A judge’s decision to uphold a legal challenge against multi-billion pound plans to build a series of wind farms off the coast of Scotland could have a serious impact on Dundee and Tayside.
Dundee East MSP Shona Robison told the Tele that she was “very disappointed and concerned” that Lord Stewart had ruled in favour of the RSPB’s challenge that too many birds would be killed if the projects went ahead.
“I am very concerned about this decision and the potential impact on future jobs prospects for Dundee,” she said.
“These projects have the potential to bring very many jobs to the city. If the wind farms don’t go ahead it could have huge implications for Dundee.”
However, Ms Robison said she remained optimistic that they could “get there in the end.” She added: “This is obviously a major setback but the Scottish Government will now be looking at the options available.”
Chris Law, MP for Dundee West, said: “It’s vital that Dundee is in the running for this work.
“I’m determined to make sure that we don’t miss out on any potential opportunities.
“I will continue to make the case for Dundee at every opportunity for the jobs that can come from this sector.”
Local businessman and investor, Tim Allen, who is past president of Dundee and Angus Chamber of Commerce, said he was disappointed.
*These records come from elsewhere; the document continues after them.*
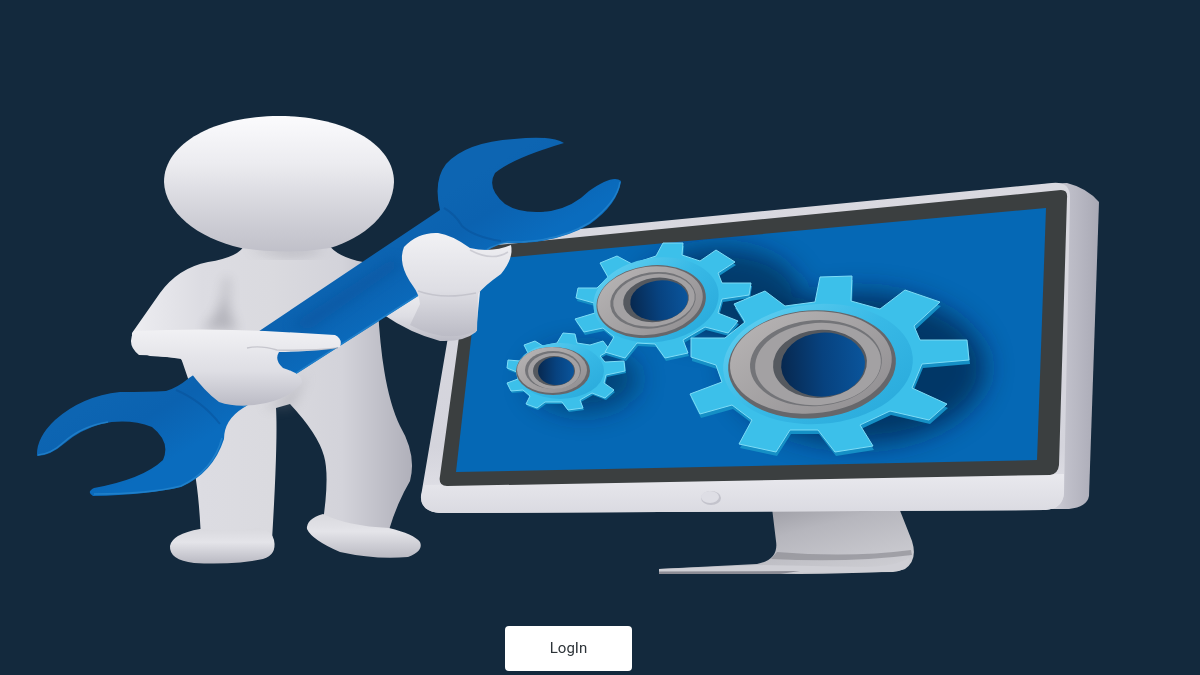
<!DOCTYPE html>
<html lang="en">
<head>
<meta charset="utf-8">
<title>LogIn</title>
<style>
:root{--navy:#13293d;--screen:#0568b5;--cyan:#3cc0ea;--cyan-light:#7edcf6;--cyan-deep:#1590c6;--ring-edge:#66676b;--bezel:#3b3f40;--paper:#fff;--ink:#2d3338}
*{box-sizing:border-box}
html,body{margin:0;height:100%;overflow:hidden}
.welcome{position:relative;width:1200px;height:675px;overflow:hidden;background:var(--navy)}
.illustration{position:absolute;inset:0;display:block}
.login{position:absolute;left:505px;top:626px;width:127px;height:45px;display:flex;align-items:center;justify-content:center;border-radius:4px;background:var(--paper);color:var(--ink);font:400 15px/1 Roboto,sans-serif;text-decoration:none}
.bezel{fill:var(--bezel)}
.screen{fill:var(--screen)}
.wrench{fill:url(#wrench-fill)}
.gear-edge{fill:var(--cyan-deep)}
.gear-face{fill:var(--cyan);stroke:var(--cyan-light);stroke-width:1}
.gear-plate{fill:url(#plate-fill)}
.ring-edge{fill:var(--ring-edge)}
.ring{fill:url(#ring-fill)}
.ring-groove{fill:#737478}
.ring-inner{fill:#a3a1a3}
.hole-wall{fill:#55595f}
.hole{fill:url(#hole-fill)}
</style>
</head>
<body>
<main class="welcome">
<svg class="illustration" width="1200" height="675" viewBox="0 0 1200 675" role="img" aria-label="White figure holding a blue wrench beside a monitor showing gears">
<defs>
<linearGradient id="head-fill" x1="0" y1="0" x2="0" y2="1"><stop offset="0" stop-color="#fbfbfd"/><stop offset=".35" stop-color="#ececf0"/><stop offset=".7" stop-color="#d3d3da"/><stop offset="1" stop-color="#c0c0c9"/></linearGradient>
<linearGradient id="body-fill" gradientUnits="userSpaceOnUse" x1="132" y1="0" x2="412" y2="0"><stop offset="0" stop-color="#ededf1"/><stop offset=".25" stop-color="#dcdce2"/><stop offset=".5" stop-color="#dadadf"/><stop offset=".75" stop-color="#d3d3da"/><stop offset="1" stop-color="#b0b0ba"/></linearGradient>
<linearGradient id="foot-fill" x1="0" y1="0" x2="0" y2="1"><stop offset="0" stop-color="#d9d9de"/><stop offset=".4" stop-color="#e4e4e9"/><stop offset="1" stop-color="#b9b9c2"/></linearGradient>
<linearGradient id="limb-fill" x1="0" y1="0" x2="0" y2="1"><stop offset="0" stop-color="#f1f1f4"/><stop offset=".55" stop-color="#dedee4"/><stop offset="1" stop-color="#bbbbc5"/></linearGradient>
<linearGradient id="wrench-fill" gradientUnits="userSpaceOnUse" x1="300" y1="280" x2="345" y2="355"><stop offset="0" stop-color="#0d65b2"/><stop offset=".45" stop-color="#0b62b0"/><stop offset="1" stop-color="#0a6cbe"/></linearGradient>
<linearGradient id="case-fill" x1="0" y1="0" x2="0" y2="1"><stop offset="0" stop-color="#d9d9e0"/><stop offset=".8" stop-color="#d4d4dc"/><stop offset="1" stop-color="#e4e4ea"/></linearGradient>
<linearGradient id="side-fill" x1="0" y1="0" x2="1" y2="0"><stop offset="0" stop-color="#d8d8df"/><stop offset=".4" stop-color="#c0c0ca"/><stop offset="1" stop-color="#a9a9b5"/></linearGradient>
<linearGradient id="chin-fill" x1="0" y1="0" x2="0" y2="1"><stop offset="0" stop-color="#e9e9ee"/><stop offset="1" stop-color="#dadae1"/></linearGradient>
<linearGradient id="stand-fill" x1="0" y1="0" x2="1" y2="1"><stop offset="0" stop-color="#87878f"/><stop offset=".45" stop-color="#b6b6bd"/><stop offset="1" stop-color="#d2d2d7"/></linearGradient>
<linearGradient id="plate-fill" x1="0" y1="0" x2="1" y2="1"><stop offset="0" stop-color="#66d2f2"/><stop offset=".5" stop-color="#38b9e6"/><stop offset="1" stop-color="#27a8da"/></linearGradient>
<linearGradient id="ring-fill" x1="0" y1="0" x2="1" y2="1"><stop offset="0" stop-color="#b9b6b6"/><stop offset="1" stop-color="#8f8d90"/></linearGradient>
<linearGradient id="hole-fill" x1="0" y1="0" x2="1" y2="0"><stop offset="0" stop-color="#07284f"/><stop offset=".5" stop-color="#07427f"/><stop offset="1" stop-color="#0a559c"/></linearGradient>
<filter id="soft" x="-30%" y="-30%" width="160%" height="160%"><feGaussianBlur stdDeviation="13"/></filter>
<filter id="shade" x="-40%" y="-40%" width="180%" height="180%"><feGaussianBlur stdDeviation="6"/></filter>
<clipPath id="screen-clip"><path d="M480 260L1046 208L1037 460L456 472Z"/></clipPath>
<polygon id="gear-large" points="815,302 820,277 852,276 851,301 880,309 905,290 940,302 914,326 920,340 967,340 969,360 922,364 912,388 947,404 929,420 890,411 860,425 873,446 835,452 818,430 790,430 776,452 739,444 752,420 732,405 700,414 690,394 722,382 716,365 691,357 691,338 725,338 745,322 734,304 765,291 785,306"/>
<polygon id="gear-medium" points="656,256 663,243 683,243 682,255 700,261 716,250 735,262 718,273 722,283 751,283 749,295 722,299 718,313 738,321 728,333 705,327 683,340 688,353 665,358 655,344 637,343 625,358 605,352 614,337 603,328 584,332 575,319 595,313 594,303 576,298 578,288 597,288 608,277 600,263 617,256 632,264"/>
<polygon id="gear-small" points="557,343 563,333 575,334 577,343 590,345 603,341 610,350 600,356 605,362 624,361 625,371 606,375 604,383 614,390 605,398 592,393 580,400 583,408 568,410 562,402 545,402 537,408 526,404 530,396 523,390 511,391 507,383 518,379 517,372 507,368 508,360 520,361 528,353 524,345 535,341 543,346"/>
</defs>

<g id="monitor">
<path fill="url(#stand-fill)" d="M772 508H899L912 541Q918 560 905 569Q898 573 800 574L659 573V569L757 564Q779 560 776 541Z"/>
<path fill="#85858d" opacity=".6" d="M777 552Q850 558 911 550L912 555Q850 563 771 559Z"/>
<path fill="#cfcfd5" d="M659 569L757 565L865 567Q897 566 909 558Q908 571 893 572L659 574Z"/>
<path fill="#8c8c95" d="M659 571.5L800 571L780 574H659Z"/>
<path fill="url(#side-fill)" d="M1045 184L1067 183Q1087 188 1099 202L1089 496Q1087 507 1069 509H1048Z"/>
<path fill="url(#case-fill)" d="M478 239L1052 183Q1071 181 1070 199L1064 493Q1063 509 1045 510L440 513Q421 512 421 496L448 337Z"/>
<path fill="url(#chin-fill)" d="M424 485L1064 474V493Q1062 509 1045 510L440 513Q420 511 421 496Z"/>
<path class="bezel" d="M477 247L1061 190Q1068 190 1067 198L1059 465Q1058 474 1050 475L447 486Q438 486 440 476L459 337Z"/>
<path class="screen" d="M480 260L1046 208L1037 460L456 472Z"/>
<g clip-path="url(#screen-clip)" fill="#04213f" filter="url(#soft)">
<ellipse cx="858" cy="368" rx="128" ry="76" opacity=".65"/>
<ellipse cx="720" cy="294" rx="80" ry="46" opacity=".6"/>
<ellipse cx="584" cy="379" rx="54" ry="33" opacity=".5"/>
</g>
<g id="small-gear">
<use class="gear-edge" href="#gear-small" transform="translate(1 2)"/>
<use class="gear-face" href="#gear-small"/>
<ellipse class="gear-plate" cx="560" cy="371" rx="44" ry="28"/>
<ellipse class="ring-edge" cx="553" cy="371" rx="37" ry="24"/>
<ellipse class="ring" cx="552" cy="370" rx="35" ry="23"/>
<ellipse class="ring-groove" cx="553" cy="370" rx="28" ry="19"/>
<ellipse class="ring-inner" cx="554" cy="371" rx="26" ry="18"/>
<ellipse class="hole-wall" cx="554" cy="371" rx="21" ry="15"/>
<ellipse class="hole" cx="556" cy="371" rx="18" ry="14"/>
</g>
<g id="medium-gear">
<use class="gear-edge" href="#gear-medium" transform="translate(1 3)"/>
<use class="gear-face" href="#gear-medium"/>
<g transform="rotate(-8 655 300)">
<ellipse class="gear-plate" cx="656" cy="300" rx="63" ry="42"/>
<ellipse class="ring-edge" cx="651" cy="301" rx="55" ry="36"/>
<ellipse class="ring" cx="650" cy="300" rx="53" ry="34"/>
<ellipse class="ring-groove" cx="653" cy="300" rx="43" ry="28"/>
<ellipse class="ring-inner" cx="654" cy="300" rx="41" ry="26"/>
<ellipse class="hole-wall" cx="656" cy="300" rx="33" ry="22"/>
<ellipse class="hole" cx="659" cy="301" rx="29" ry="20"/>
</g>
</g>
<g id="large-gear">
<use class="gear-edge" href="#gear-large" transform="translate(1 4)"/>
<use class="gear-face" href="#gear-large"/>
<g transform="rotate(-4 818 364)">
<ellipse class="gear-plate" cx="818" cy="364" rx="95" ry="60"/>
<ellipse class="ring-edge" cx="812" cy="364" rx="84" ry="54"/>
<ellipse class="ring" cx="811" cy="362" rx="81" ry="51"/>
<ellipse class="ring-groove" cx="816" cy="363" rx="66" ry="43"/>
<ellipse class="ring-inner" cx="818" cy="364" rx="63" ry="41"/>
<ellipse class="hole-wall" cx="820" cy="364" rx="47" ry="34"/>
<ellipse class="hole" cx="823" cy="365" rx="42" ry="32"/>
</g>
</g>
<ellipse cx="711" cy="498" rx="10" ry="7" fill="#c3c3cc"/>
<ellipse cx="710" cy="497" rx="9" ry="6" fill="#dedee5"/>
</g>

<g id="figure">
<path fill="url(#body-fill)" d="M245 244Q240 257 208 262Q178 268 160 293L132 333Q131 350 150 356L181 358L193 393V464Q199 490 201 540H272Q278 440 276 408L290 404Q318 434 324 456Q330 477 322 528L389 530Q397 503 410 481Q417 455 400 426Q382 389 378 308Q374 280 363 262Q337 257 328 244Z"/>
<path fill="#85858f" opacity=".45" filter="url(#shade)" d="M224 278Q226 307 202 330H238Q224 306 230 279Z"/>
<path fill="#7f7f8a" opacity=".4" filter="url(#shade)" d="M248 248H326Q296 264 248 248Z"/>
<path fill="#85858f" opacity=".3" filter="url(#shade)" d="M262 408Q290 396 308 372Q300 394 292 408Z"/>
<path fill="url(#foot-fill)" d="M200 529Q172 534 170 546Q169 560 194 563Q235 565 263 559Q277 555 274 540Q272 531 260 528Q230 532 200 529Z"/>
<path fill="url(#foot-fill)" d="M323 514Q306 519 307 529Q312 540 340 552Q376 560 408 557Q424 551 420 542Q414 534 389 528Q347 526 323 514Z"/>
<path fill="url(#head-fill)" d="M164 182C164 143 215 116 279 116S394 143 394 182C393 213 364 238 330 248Q288 255 241 248C197 238 165 212 164 182Z"/>
<path fill="url(#limb-fill)" d="M384 315Q410 333 440 341Q464 342 476 332L480 292L421 285Z"/>
</g>

<g id="wrench">
<path class="wrench" d="M440 210Q433 181 446 164Q466 142 514 139Q551 135 564 143Q513 158 495 173Q486 188 505 204Q522 215 551 211Q573 207 589 191Q613 174 621 181Q618 204 590 224Q555 245 503 243Q486 249 476 259L243 408Q224 420 224 439Q213 473 181 487Q146 495 93 496Q86 492 94 488Q143 479 163 460Q171 442 152 427Q128 418 101 424Q80 430 65 443Q50 456 37 456Q36 438 55 420Q82 396 120 392Q149 392 166 391Q177 388 189 378Z"/>
<path fill="none" stroke="#2585ce" stroke-width="1.5" opacity=".8" d="M243 407L476 258Q489 245 508 242Q556 243 589 223Q617 202 620 182M94 494Q150 494 181 486Q213 471 222 438M38 455Q51 454 64 442Q82 426 108 422"/>
<path fill="none" stroke="#084f94" stroke-width="2" opacity=".45" d="M444 208Q455 214 462 226Q474 237 501 241M176 390Q202 401 220 424"/>
<path fill="#074f97" opacity=".4" filter="url(#shade)" d="M290 325L394 257L400 266L310 330Z"/>
</g>

<g id="hands">
<path fill="url(#limb-fill)" d="M404 247Q418 232 438 233Q452 235 470 248Q492 253 511 245Q514 258 501 274Q484 286 478 294L477 331Q445 344 410 325L420 304Q419 294 413 286Q397 264 404 247Z"/>
<path fill="none" stroke="#a9a9b4" stroke-width="1.5" opacity=".45" d="M470 250Q492 262 508 252M418 291Q443 300 476 293"/>
<path fill="url(#limb-fill)" d="M134 331Q201 328 265 331L335 335Q343 339 340 347Q327 351 279 352Q274 360 283 368Q303 374 302 383Q290 398 266 403Q239 409 219 402Q202 390 181 359Q157 355 139 355Q126 345 134 331Z"/>
<path fill="none" stroke="#9b9ba7" stroke-width="1.5" opacity=".45" d="M338 348Q310 351 277 350Q260 345 247 348"/>
</g>
</svg>
<a class="login" href="#"><span>LogIn</span></a>
</main>
</body>
</html>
“This could have brought many jobs to the area and it is concerning that if this decision goes ahead these jobs could be lost.
“I am optimistic that despite this disappointing outcome, we stand ready to receive new investment in Dundee’s future, when those opportunities arise.”
Joe FitzPatrick, MSP for Dundee West, said: “Dundee is in an ideal position to benefit from renewable energy sector jobs.
“Dundee City Council and Dundee Port have already invested millions in infrastructure to make sure we are ready.”
The judge ruled in favour of the RSPB’s claim there were flaws in the way the Scottish Government granted consent for the Neart na Gaoithe, Inch Cape, SeaGreen Alpha and SeaGreen Bravo wind farms, which would have comprised 335 turbines.
The Scottish Government will look to address the issues raised.